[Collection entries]
* * * * *
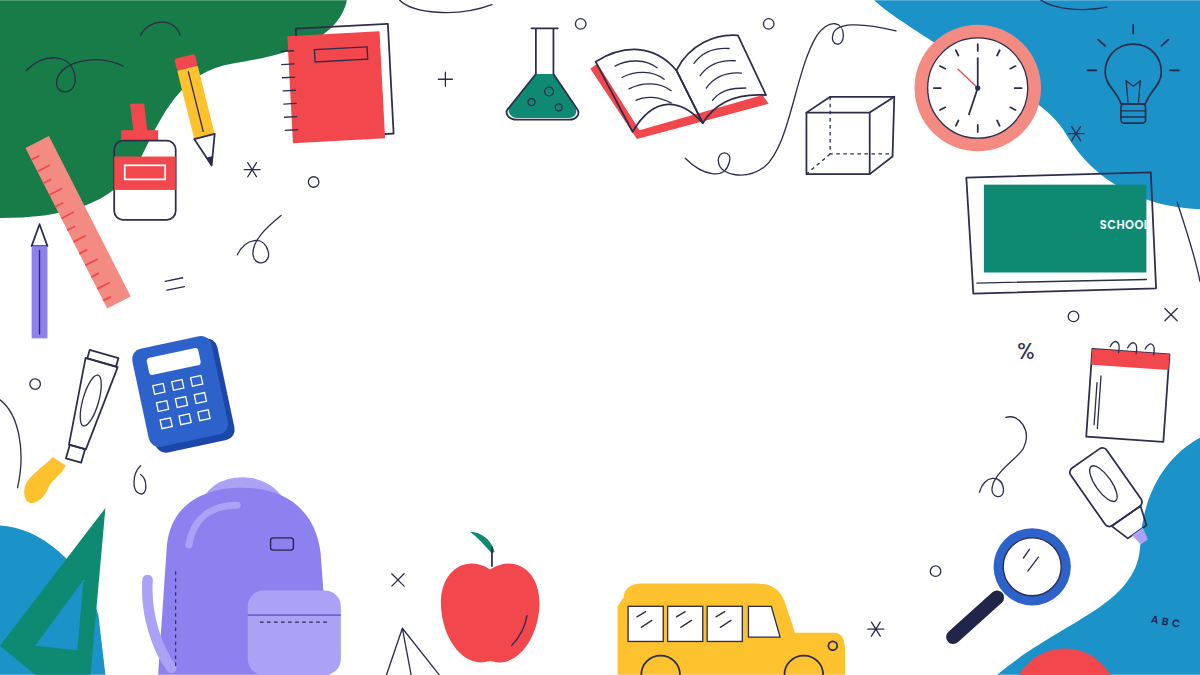
<!DOCTYPE html>
<html lang="en">
<head>
<meta charset="utf-8">
<title>Back to School Frame</title>
<link rel="stylesheet" href="https://fonts.googleapis.com/css2?family=Poppins:wght@500;600&display=swap">
<style>
  :root {
    --paper: #ffffff;
    --ink: #2b2d4b;
    --leaf-green: #177c48;
    --sky-blue: #1b93c8;
    --coral-red: #f2474c;
    --sun-yellow: #fdc22e;
    --lavender: #8d80ef;
    --lavender-light: #aba2f6;
    --lavender-dark: #6f62d6;
    --teal: #0e8a72;
    --salmon: #f48b83;
    --navy: #22254a;
    --calc-blue: #2e62cb;
    --calc-dark: #1c47a8;
  }
  html, body { margin: 0; height: 100%; overflow: hidden; background: var(--paper); }
  .canvas { width: 1200px; height: 675px; position: relative; overflow: hidden; background: var(--paper); }
  .canvas svg { display: block; }
  .outline { fill: none; stroke: var(--ink); stroke-width: 2; stroke-linecap: round; stroke-linejoin: round; }
  .thin { fill: none; stroke: var(--ink); stroke-width: 1.5; stroke-linecap: round; }
  .board-label { font-family: 'Poppins', sans-serif; font-weight: 600; font-size: 13px; fill: var(--paper); letter-spacing: 0.5px; }
  .corner-letters { font-family: 'Poppins', sans-serif; font-weight: 600; font-size: 12px; fill: var(--navy); letter-spacing: 4px; }
  .percent { font-family: 'Poppins', sans-serif; font-size: 26px; fill: var(--ink); }
</style>
</head>
<body>
<main class="canvas">
<svg width="1200" height="675" viewBox="0 0 1366 768" role="img" aria-label="School supplies frame with empty centre">
  <defs>
    <g id="sparkle-cross"><path class="thin" d="M-8 0H8M0-8V8"/></g>
    <g id="sparkle-x"><path class="thin" d="M-7-7L7 7M7-7L-7 7"/></g>
    <g id="sparkle-star"><path class="thin" d="M-9 0H9M-5-8L5 8M5-8L-5 8"/></g>
    <circle id="dot-ring" r="6" class="thin"/>
  </defs>

  <!-- background blobs -->
  <g class="blobs">
    <path fill="var(--leaf-green)" d="M0 0H395C385 45 330 62 265 72C205 82 185 130 160 180C130 235 70 248 0 248Z"/>
    <path fill="var(--sky-blue)" d="M995 0H1366V238C1300 236 1245 205 1215 155C1190 110 1130 92 1085 62C1045 36 1015 18 995 0Z"/>
    <path fill="var(--sky-blue)" d="M0 598C45 600 95 640 112 700L120 768H0Z"/>
    <path fill="var(--sky-blue)" d="M1366 498C1325 520 1300 565 1298 620C1295 690 1210 705 1135 768H1366Z"/>
    <circle cx="1212" cy="798" r="60" fill="var(--coral-red)"/>
    <path class="thin" d="M1185 0C1200 10 1230 14 1260 8"/>
    <path class="thin" d="M1340 230C1350 260 1362 300 1366 320"/>
    <path class="thin" d="M0 455C20 470 30 510 20 555"/>
  </g>

  <!-- squiggles & sparkles -->
  <g class="decor">
    <path class="thin" d="M30 80C50 60 80 60 85 85C90 110 60 110 65 90C70 70 110 60 140 75"/>
    <path class="thin" d="M160 40C170 20 200 20 205 40"/>
    <path class="thin" d="M270 290C280 270 300 268 305 285C310 300 290 305 288 290C286 270 315 250 320 245"/>
    <path class="thin" d="M455 0C470 15 520 20 560 5"/>
    <path class="thin" d="M780 180C800 200 825 205 830 185C835 170 815 170 818 185C820 200 850 205 870 190C900 165 905 80 930 40C945 20 960 25 960 40C960 55 945 52 948 40C950 25 980 25 1020 35"/>
    <path class="thin" d="M1115 560C1120 540 1140 540 1142 555C1145 570 1125 568 1130 552C1135 535 1160 520 1165 510C1175 490 1160 470 1145 475"/>
    <use href="#sparkle-cross" x="507" y="90"/>
    <use href="#sparkle-star" x="287" y="193"/>
    <use href="#sparkle-x" x="453" y="660"/>
    <use href="#sparkle-star" x="997" y="716"/>
    <use href="#sparkle-x" x="1333" y="358"/>
    <use href="#sparkle-star" x="1225" y="152"/>
    <use href="#dot-ring" x="357" y="207"/>
    <use href="#dot-ring" x="661" y="27"/>
    <use href="#dot-ring" x="875" y="27"/>
    <use href="#dot-ring" x="40" y="437"/>
    <use href="#dot-ring" x="1222" y="360"/>
    <use href="#dot-ring" x="1065" y="650"/>
    <path class="thin" d="M188 320L208 316M190 330L210 326"/>
    <text class="percent" x="1158" y="408">%</text>
    <path class="thin" d="M160 530C150 540 150 560 160 562C168 564 168 545 160 540"/>
  </g>

  <!-- red notebook -->
  <g class="notebook" transform="rotate(-3 385 95)">
    <rect x="340" y="30" width="105" height="125" fill="var(--paper)" class="outline"/>
    <rect x="330" y="38" width="105" height="122" fill="var(--coral-red)"/>
    <rect x="360" y="55" width="60" height="14" fill="none" stroke="var(--ink)" stroke-width="1.5"/>
    <g class="thin"><path d="M322 55h14M322 70h14M322 85h14M322 100h14M322 115h14M322 130h14M322 145h14"/></g>
  </g>

  <!-- yellow pencil -->
  <g class="pencil-yellow" transform="rotate(-14 225 120)">
    <rect x="212" y="62" width="24" height="14" rx="3" fill="var(--coral-red)"/>
    <rect x="212" y="76" width="24" height="80" fill="var(--sun-yellow)"/>
    <path d="M212 156L224 190L236 156Z" fill="var(--paper)" class="outline"/>
    <path d="M220 180L224 190L228 180Z" fill="var(--ink)"/>
    <path class="thin" d="M224 80V150"/>
  </g>

  <!-- glue bottle -->
  <g class="glue">
    <path d="M148 118L152 150H168L164 118Z" fill="var(--coral-red)"/>
    <rect x="138" y="148" width="42" height="12" fill="var(--coral-red)"/>
    <rect x="130" y="160" width="70" height="90" rx="10" fill="var(--paper)" class="outline"/>
    <rect x="130" y="178" width="70" height="38" fill="var(--coral-red)"/>
    <rect x="142" y="188" width="46" height="16" fill="none" stroke="var(--paper)" stroke-width="2"/>
  </g>

  <!-- salmon ruler -->
  <g class="ruler" transform="rotate(-27 90 255)">
    <rect x="75" y="150" width="30" height="205" fill="var(--salmon)"/>
    <path stroke="var(--coral-red)" stroke-width="2" d="M75 165h10M75 180h16M75 195h10M75 210h16M75 225h10M75 240h16M75 255h10M75 270h16M75 285h10M75 300h16M75 315h10M75 330h16M75 345h10"/>
  </g>

  <!-- purple pencil -->
  <g class="pencil-purple">
    <path d="M36 280L45 255L54 280Z" fill="var(--paper)" class="outline"/>
    <rect x="36" y="280" width="18" height="105" fill="var(--lavender)"/>
    <path class="thin" d="M45 285V380"/>
  </g>

  <!-- paint tube -->
  <g class="paint-tube">
    <path d="M60 520C40 540 25 545 28 565C32 580 50 570 55 555C60 545 70 540 75 530Z" fill="var(--sun-yellow)"/>
    <g transform="rotate(16 100 460)">
      <rect x="85" y="400" width="34" height="10" fill="var(--paper)" class="outline"/>
      <path d="M83 410H121L112 510H92Z" fill="var(--sun-yellow)" class="outline"/>
      <rect x="93" y="510" width="18" height="16" fill="var(--paper)" class="outline"/>
      <ellipse cx="102" cy="455" rx="9" ry="30" fill="none" stroke="var(--ink)" stroke-width="1.5"/>
    </g>
  </g>

  <!-- calculator -->
  <g class="calculator" transform="rotate(-12 208 450)">
    <rect x="166" y="392" width="92" height="118" rx="12" fill="var(--calc-dark)"/>
    <rect x="160" y="388" width="92" height="114" rx="12" fill="var(--calc-blue)"/>
    <rect x="176" y="400" width="60" height="20" rx="4" fill="var(--paper)"/>
    <g fill="none" stroke="var(--paper)" stroke-width="1.5">
      <rect x="177" y="432" width="12" height="10"/><rect x="199" y="432" width="12" height="10"/><rect x="221" y="432" width="12" height="10"/>
      <rect x="177" y="452" width="12" height="10"/><rect x="199" y="452" width="12" height="10"/><rect x="221" y="452" width="12" height="10"/>
      <rect x="177" y="472" width="12" height="10"/><rect x="199" y="472" width="12" height="10"/><rect x="221" y="472" width="12" height="10"/>
    </g>
  </g>

  <!-- set square -->
  <path class="set-square" fill="var(--teal)" fill-rule="evenodd" d="M0 735L120 578L103 768H40ZM40 735L95 660L88 740Z"/>

  <!-- backpack -->
  <g class="backpack">
    <path d="M235 580C240 540 310 540 320 580" fill="none" stroke="var(--lavender-light)" stroke-width="14"/>
    <path d="M190 620C195 575 230 555 275 555C330 555 360 585 365 630L375 768H180Z" fill="var(--lavender)"/>
    <path d="M168 660C165 700 180 740 195 760" fill="none" stroke="var(--lavender-light)" stroke-width="12" stroke-linecap="round"/>
    <path d="M215 620C220 590 240 575 270 575" fill="none" stroke="var(--lavender-light)" stroke-width="8" stroke-linecap="round"/>
    <rect x="308" y="612" width="26" height="14" rx="3" fill="none" stroke="var(--navy)" stroke-width="1.5"/>
    <rect x="282" y="672" width="106" height="96" rx="18" fill="var(--lavender-light)"/>
    <path d="M282 700H388" stroke="var(--lavender-dark)" stroke-width="2"/>
    <path d="M296 708H375" stroke="var(--navy)" stroke-width="1.5" stroke-dasharray="4 4"/>
    <path d="M200 650V760" stroke="var(--navy)" stroke-width="1.2" stroke-dasharray="4 4"/>
  </g>

  <!-- pyramid -->
  <g class="pyramid">
    <path class="thin" d="M458 715L440 768M458 715L500 768M458 715L468 768"/>
  </g>

  <!-- apple -->
  <g class="apple">
    <path d="M560 630C545 612 535 605 535 605C548 605 560 615 563 628Z" fill="var(--teal)"/>
    <path d="M560 622V645" stroke="var(--ink)" stroke-width="2"/>
    <path d="M558 648C530 630 500 650 502 690C504 730 530 762 558 752C586 762 612 730 614 690C616 650 586 630 558 648Z" fill="var(--coral-red)"/>
    <path d="M582 735C592 725 598 712 600 700" fill="none" stroke="var(--ink)" stroke-width="1.5"/>
  </g>

  <!-- school bus -->
  <g class="bus">
    <path d="M710 680C710 670 718 664 730 664H860C880 664 890 672 895 690L905 720H950C958 720 962 728 962 740V768H703V690Z" fill="var(--sun-yellow)"/>
    <g fill="var(--paper)" stroke="var(--ink)" stroke-width="1.5">
      <rect x="715" y="690" width="40" height="40"/><rect x="760" y="690" width="40" height="40"/><rect x="805" y="690" width="40" height="40"/>
      <path d="M852 690H878L888 725H852Z"/>
    </g>
    <g class="thin">
      <path d="M725 702L735 696M730 714L742 706M770 702L780 696M775 714L787 706M815 702L825 696M820 714L832 706"/>
    </g>
    <circle cx="752" cy="768" r="22" fill="var(--paper)" class="outline"/>
    <circle cx="915" cy="768" r="22" fill="var(--paper)" class="outline"/>
    <circle cx="948" cy="735" r="5" fill="var(--paper)" class="outline"/>
  </g>

  <!-- magnifier -->
  <g class="magnifier">
    <path d="M1135 680L1085 725" stroke="var(--navy)" stroke-width="16" stroke-linecap="round"/>
    <circle cx="1175" cy="645" r="44" fill="var(--calc-blue)"/>
    <circle cx="1175" cy="645" r="33" fill="var(--paper)" stroke="var(--ink)" stroke-width="1.5"/>
    <path class="thin" d="M1165 635L1172 625M1170 650L1182 634"/>
  </g>

  <!-- highlighter -->
  <g class="highlighter" transform="rotate(-35 1270 565)">
    <rect x="1242" y="510" width="50" height="80" rx="6" fill="var(--lavender)" class="outline"/>
    <ellipse cx="1267" cy="545" rx="9" ry="24" fill="none" stroke="var(--ink)" stroke-width="1.5"/>
    <path d="M1247 590H1287L1280 612H1254Z" fill="var(--lavender-dark)" class="outline"/>
    <path d="M1260 612H1275L1272 626H1262Z" fill="var(--lavender-light)"/>
  </g>

  <!-- notepad -->
  <g class="notepad" transform="rotate(4 1285 448)">
    <rect x="1240" y="400" width="88" height="100" fill="var(--paper)" class="outline"/>
    <rect x="1240" y="400" width="88" height="18" fill="var(--coral-red)"/>
    <g class="thin"><path d="M1260 396c4-10 12-8 10 6M1280 396c4-10 12-8 10 6M1300 396c4-10 12-8 10 6"/></g>
    <path class="thin" d="M1252 430V490M1248 438V486"/>
  </g>

  <!-- chalkboard -->
  <g class="chalkboard">
    <path class="outline" d="M1100 202L1310 196L1316 328L1108 334Z" fill="var(--paper)"/>
    <rect x="1120" y="210" width="185" height="100" fill="var(--teal)"/>
    <path class="thin" d="M1112 322L1305 318"/>
    <text class="board-label" x="1252" y="260">SCHOOL</text>
  </g>

  <!-- clock -->
  <g class="clock">
    <circle cx="1113" cy="100" r="72" fill="var(--salmon)"/>
    <circle cx="1113" cy="100" r="57" fill="var(--paper)" stroke="var(--ink)" stroke-width="1.5"/>
    <g stroke="var(--ink)" stroke-width="2" stroke-linecap="round">
      <path d="M1113 50v8M1113 142v8M1063 100h8M1155 100h8M1088 57l3 6M1138 57l-3 6M1070 75l6 3M1156 75l-6 3M1070 125l6-3M1156 125l-6-3M1088 143l3-6M1138 143l-3-6"/>
      <path d="M1113 100V66"/>
      <path d="M1113 100L1103 130"/>
    </g>
    <path d="M1113 100L1090 78" stroke="var(--coral-red)" stroke-width="1.5"/>
    <circle cx="1113" cy="100" r="3" fill="var(--ink)"/>
  </g>

  <!-- light bulb -->
  <g class="bulb">
    <g stroke="var(--navy)" stroke-width="2" stroke-linecap="round">
      <path d="M1290 38v-10M1258 52l-8-7M1322 52l8-7M1248 80h-10M1332 80h10"/>
    </g>
    <path d="M1290 50C1270 50 1258 65 1258 82C1258 97 1272 104 1276 118H1304C1308 104 1322 97 1322 82C1322 65 1310 50 1290 50Z" fill="var(--sun-yellow)" class="outline"/>
    <path class="thin" d="M1284 116L1282 92L1290 98L1298 92L1296 116"/>
    <rect x="1276" y="118" width="28" height="22" rx="4" fill="var(--sky-blue)" class="outline"/>
    <path class="thin" d="M1277 126h26M1277 133h26"/>
  </g>

  <!-- cube -->
  <g class="cube">
    <path class="outline" d="M918 128L945 110H1018L1016 178L990 198H918Z"/>
    <path class="outline" d="M918 128H990V198M990 128L1018 110"/>
    <path d="M945 110V175H1016M945 175L918 198" fill="none" stroke="var(--ink)" stroke-width="1.5" stroke-dasharray="4 4"/>
  </g>

  <!-- open book -->
  <g class="book">
    <path d="M672 78L725 158L875 118L868 108L728 148L680 72Z" fill="var(--coral-red)"/>
    <path class="outline" fill="var(--paper)" d="M678 70C710 50 745 50 770 80L800 140C775 112 745 108 720 150Z"/>
    <path class="outline" fill="var(--paper)" d="M770 80C785 50 815 38 840 40L872 108C840 106 815 115 800 140Z"/>
    <g class="thin">
      <path d="M700 75c15-8 35-8 48 2M708 88c15-8 35-8 48 2M716 101c15-8 35-8 48 2M724 114c10-5 25-5 40 3"/>
      <path d="M790 72c10-14 25-18 40-17M797 86c10-14 25-18 40-17M804 100c10-14 25-18 40-17M811 114c10-12 22-14 38-14"/>
    </g>
  </g>

  <!-- flask -->
  <g class="flask">
    <path d="M580 122L610 84H630L655 122C658 128 654 134 648 134H588C582 134 577 128 580 122Z" fill="var(--teal)"/>
    <path class="outline" d="M605 32H635M610 32V84L578 124C574 130 580 136 588 136H648C656 136 661 130 657 124L630 84V32"/>
    <circle cx="605" cy="116" r="4" fill="none" stroke="var(--ink)" stroke-width="1.5"/>
    <circle cx="625" cy="104" r="5" fill="none" stroke="var(--ink)" stroke-width="1.5"/>
    <circle cx="636" cy="122" r="4" fill="none" stroke="var(--ink)" stroke-width="1.5"/>
  </g>

  <text class="corner-letters" x="1310" y="712" transform="rotate(10 1330 708)">ABC</text>
</svg>
</main>
</body>
</html>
* * * * *
Any pictures are to be skipped, and the lines from the beginning of the entries through the line with "--calc-blue: #2e62cb;" copied exactly.

Response:
<!DOCTYPE html>
<html lang="en">
<head>
<meta charset="utf-8">
<title>Back to School Frame</title>
<link rel="stylesheet" href="https://fonts.googleapis.com/css2?family=Poppins:wght@500;600&display=swap">
<style>
  :root {
    --paper: #ffffff;
    --ink: #2b2d4b;
    --leaf-green: #177c48;
    --sky-blue: #1b93c8;
    --coral-red: #f2474c;
    --sun-yellow: #fdc22e;
    --lavender: #8d80ef;
    --lavender-light: #aba2f6;
    --lavender-dark: #6f62d6;
    --teal: #0e8a72;
    --salmon: #f48b83;
    --navy: #22254a;
    --calc-blue: #2e62cb;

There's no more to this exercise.